Child protection social workers have to walk a very narrow line between protecting children in their families and protecting them from their families. Well documented scandals have involved the failures of social workers to intervene soon enough, if at all – and failures involving premature or draconian interventions which were subsequently found to be unwarranted. While doctors differ and patients die, there is a public expectation that social workers will protect all of the children all of the time.
It is now socially unacceptable to employ children as chimney sweeps – yet in 1908 it was a splendid solution for cleaning those crusty crevices where adults couldn’t reach.
But social workers do not make these decisions in splendid isolation. Particularly in cases of emotional, physical and sexual abuse, they are made in conjunction with a range of medical, paramedical and nursing professionals who all contribute their particular expertise. When I started in the late 1970s we were working under the old British Children Act 1908 which, even then, was hopelessly out of date. It is now socially unacceptable to employ children as chimney sweeps – yet in 1908 it was a splendid solution for cleaning those crusty crevices where adults couldn’t reach.
In its day the Children Act was hailed as the Children’s Charter because it amounted to a bill of rights for children. But over the years certain provisions became largely defunct, such as exposure to burning, cleansing of verminous children, or the taking of pawns from persons under the age of fourteen. Yet I managed to fall foul of the section disallowing children to be present in brothels. While on holiday in Canada my wife entrusted me with sole responsibility of our children for one night while she fulfilled a social engagement elsewhere.
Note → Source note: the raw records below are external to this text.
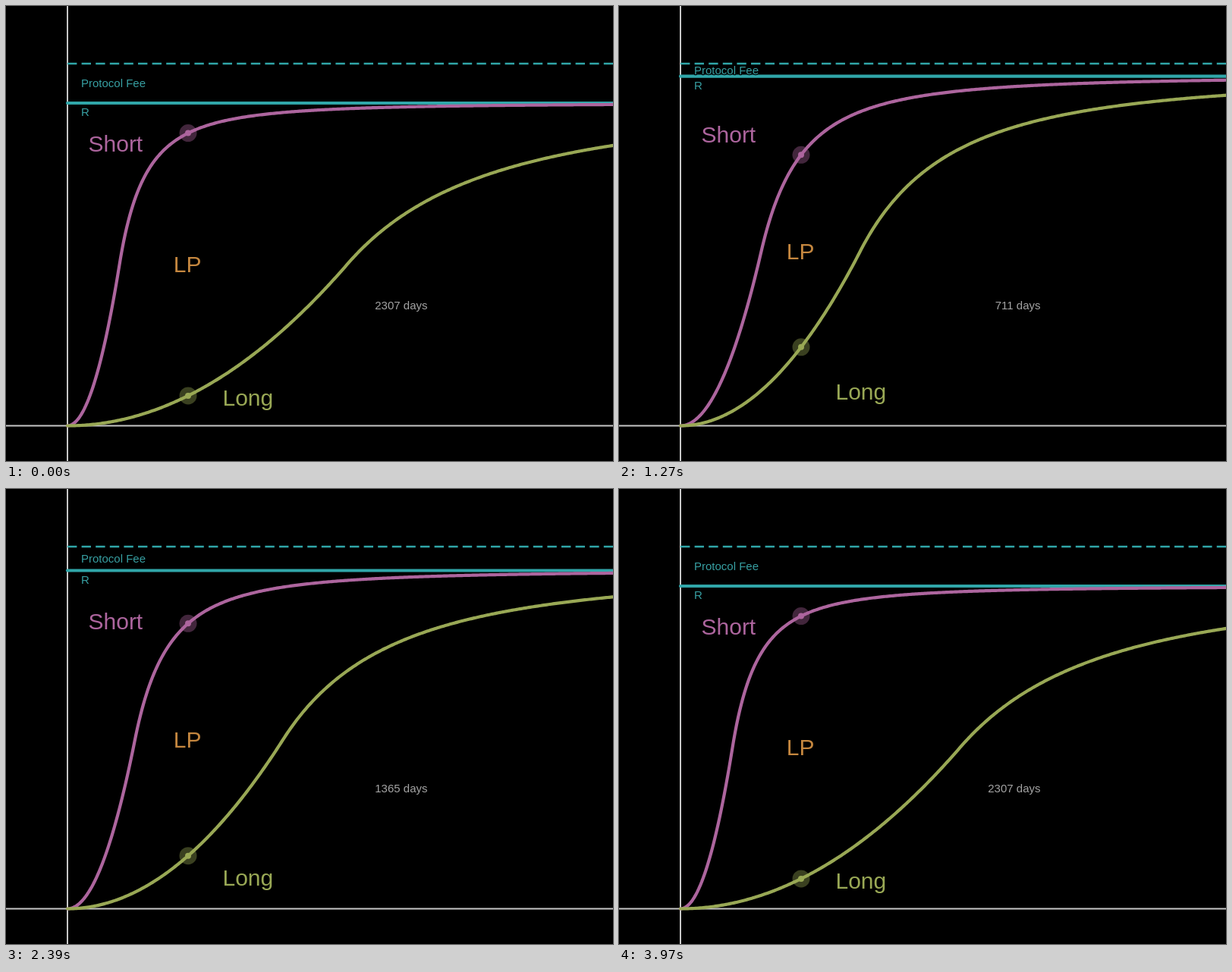
Recreate the animation shown at these times as an HTML page. Size 800 by 600 pixels, loop 4 s.

```html
<!DOCTYPE html>
<html lang="en">
<head>
<meta charset="utf-8">
<title>Decay of long and short payoffs</title>
<style>
  html, body { margin: 0; width: 100%; height: 100%; overflow: hidden; background: #000; }
  svg { display: block; width: 800px; height: 600px; }
  text {
    font: 15px "Liberation Sans", Arial, sans-serif;
    stroke: #000; stroke-width: 2.5; stroke-linejoin: round; paint-order: stroke;
  }
  .big { font-size: 30px; }
  .axis { stroke: #c6c6c6; stroke-width: 2; }
  .curve { fill: none; stroke-width: 4.2; stroke-linecap: round; stroke-linejoin: round; }
  .teal { stroke: #30a6a9; }
  .halo { opacity: .38; }
  .tealText { fill: #379fa2; }
  .purple { fill: #ad659e; }
  .green { fill: #99a855; }
  .orange { fill: #c5873f; }
  .grey { fill: #a3a3a3; }
  .curve.purple { fill: none; stroke: #ad659e; }
  .curve.green { fill: none; stroke: #99a855; }
</style>
</head>
<body>
<svg viewBox="0 0 800 600">
  <path class="axis" d="M0 553.5H800M81 0V600"/>
  <path class="teal" d="M81 76H800" stroke-width="2.5" stroke-dasharray="12.4 6.2"/>
  <path class="teal" id="cap" d="M81 0H800" stroke-width="4.2" stroke-linecap="round"/>
  <path class="curve purple" id="shortCurve"/>
  <path class="curve green" id="longCurve"/>
  <g class="purple" id="shortDot"><circle class="halo" r="11.5"/><circle r="4"/></g>
  <g class="green" id="longDot"><circle class="halo" r="11.5"/><circle r="4"/></g>
  <text class="tealText" id="fee" x="99">Protocol Fee</text>
  <text class="tealText" id="reserve" x="99">R</text>
  <text class="big purple" id="shortLabel" x="108.5">Short</text>
  <text class="big orange" id="lpLabel" x="220.8">LP</text>
  <text class="big green" id="longLabel" x="285.5">Long</text>
  <text class="grey" id="days" x="555.5" y="400.3" text-anchor="end"></text>
</svg>
<script>
const LOOP = 4000, LEFT = 81, RIGHT = 800, BASE = 553.5, TOP = 76, SPOT = 159;
// Day count at sampled ticks (30 per second)
const PACE = [[1, 0], [22, 413], [38, 711], [39, 711], [61, 1172], [83, 1596], [100, 1913], [119, 2307]];
const $ = id => document.getElementById(id);

function dayAt(ms) {
  const tick = Math.floor(ms * 0.03 + 0.25);
  if (tick < 1 || tick >= 119) return 2307;
  const i = PACE.findIndex(p => p[0] > tick);
  const [t0, d0] = PACE[i - 1], [t1, d1] = PACE[i];
  return Math.round(d0 + (d1 - d0) * (tick - t0) / (t1 - t0));
}

// Quadratic growth up to half the reserve, then approaching it
function payoff(u, scale, reserve) {
  const q = scale * (u / SPOT) ** 2;
  return q <= reserve / 2 ? q : reserve - reserve * reserve / (4 * q);
}

function plot(id, scale, reserve) {
  let d = "";
  for (let x = LEFT; x <= RIGHT + 4; x += 2) {
    d += (d ? "L" : "M") + x + " " + (BASE - payoff(x - LEFT, scale, reserve)).toFixed(2);
  }
  $(id).setAttribute("d", d);
}

const move = (id, x, y) => $(id).setAttribute("transform", `translate(${x} ${y.toFixed(2)})`);
const label = (id, y) => $(id).setAttribute("y", y.toFixed(2));

function draw(ms) {
  const day = dayAt(ms);
  const reserve = (BASE - TOP) * Math.exp(-5e-5 * day);
  const long = 159.1 * Math.exp(-6.03e-4 * day);
  const line = BASE - reserve, drop = line - 128;

  plot("shortCurve", reserve * reserve / (4 * long), reserve);
  plot("longCurve", long, reserve);
  move("cap", 0, line);
  move("shortDot", LEFT + SPOT, line + long);
  move("longDot", LEFT + SPOT, BASE - long);

  label("fee", (TOP + line) / 2 + 5.3);
  label("reserve", line + 17.2);
  label("shortLabel", 192 + 0.345 * drop);
  label("lpLabel", 351.2 + 0.5 * drop);
  label("longLabel", 527 + 0.214 * drop);
  $("days").textContent = day + " days";
}

const start = performance.now();
function frame() {
  draw((performance.now() - start) % LOOP);
  requestAnimationFrame(frame);
}
draw(0);
requestAnimationFrame(frame);
</script>
</body>
</html>
```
For dinner I brought them to the Hot and Spicy Emporium, mistaking a strip club for a Chinese restaurant.
From the mid-seventies to the early eighties non-accidental injury to children was a preoccupation for those of us working in child protection. We searched it out like hounds let loose, even though the prevalence was low. When I started, about 200 cases of non-accidental injury were reported nationally per year. Nowadays the Child and Family Agency receives around 5,000 referrals per month.
The first guidance, provided by the Department of Health, was the Memorandum on Non-Accidental Injury (NAI) to Children in 1977. It was medically focused with an emphasis on clinical identification. Responsibility was given to health boards to co-ordinate notifications of NAI and, within health boards the responsibility fell to the Director of Community Care, who had to be a medical doctor. The rest of us were told in the guidance that where our suspicions were aroused we should get the child to a doctor for examination as soon as possible. Because doctor knows best.
It was into the 1980s before there was any appreciation, or even awareness, of child sexual abuse. I managed to sail through my training, and the first few years as a child protection social worker, before the subject was even whispered. My introduction came when I was preparing two sisters to return home after several years in care. The case was new to me but nowhere in the file, or any of the preparatory meetings, was there even a hint of sexual abuse. Eventually a more experienced colleague leaned over to me and said in a hushed voice: “Just so you know, there was a bit of incest in that family at one stage.”
Today, the uncharted territory I set out upon long ago is mapped out by a plethora of policy and procedure, patrolled by regulators and monitored by the media. Child protection services are being shoehorned into measurable concepts such as inputs, outputs and key performance indicators. Instead of focusing on the quality of practice there is an obsession with administrative accountability – which is the manifestation of widget counting. Recently I came across a cartoon by Fran, the business cartoonist. It depicts a huddle of stressed-out managers, at a flip chart. On the chart there are references to strategic targets, management, monitoring, budget reconciliation and refocusing. Then one manager turns to the others and says:” What do you think about forgetting the whole thing and just going back to trying to help people a bit?”.
Paul Harrison is an Independent Children’s Services and Social Work Advisor, a former Director of Policy & Strategy with Tusla and author of Hanged If You Do – Reflections from a career in child protection.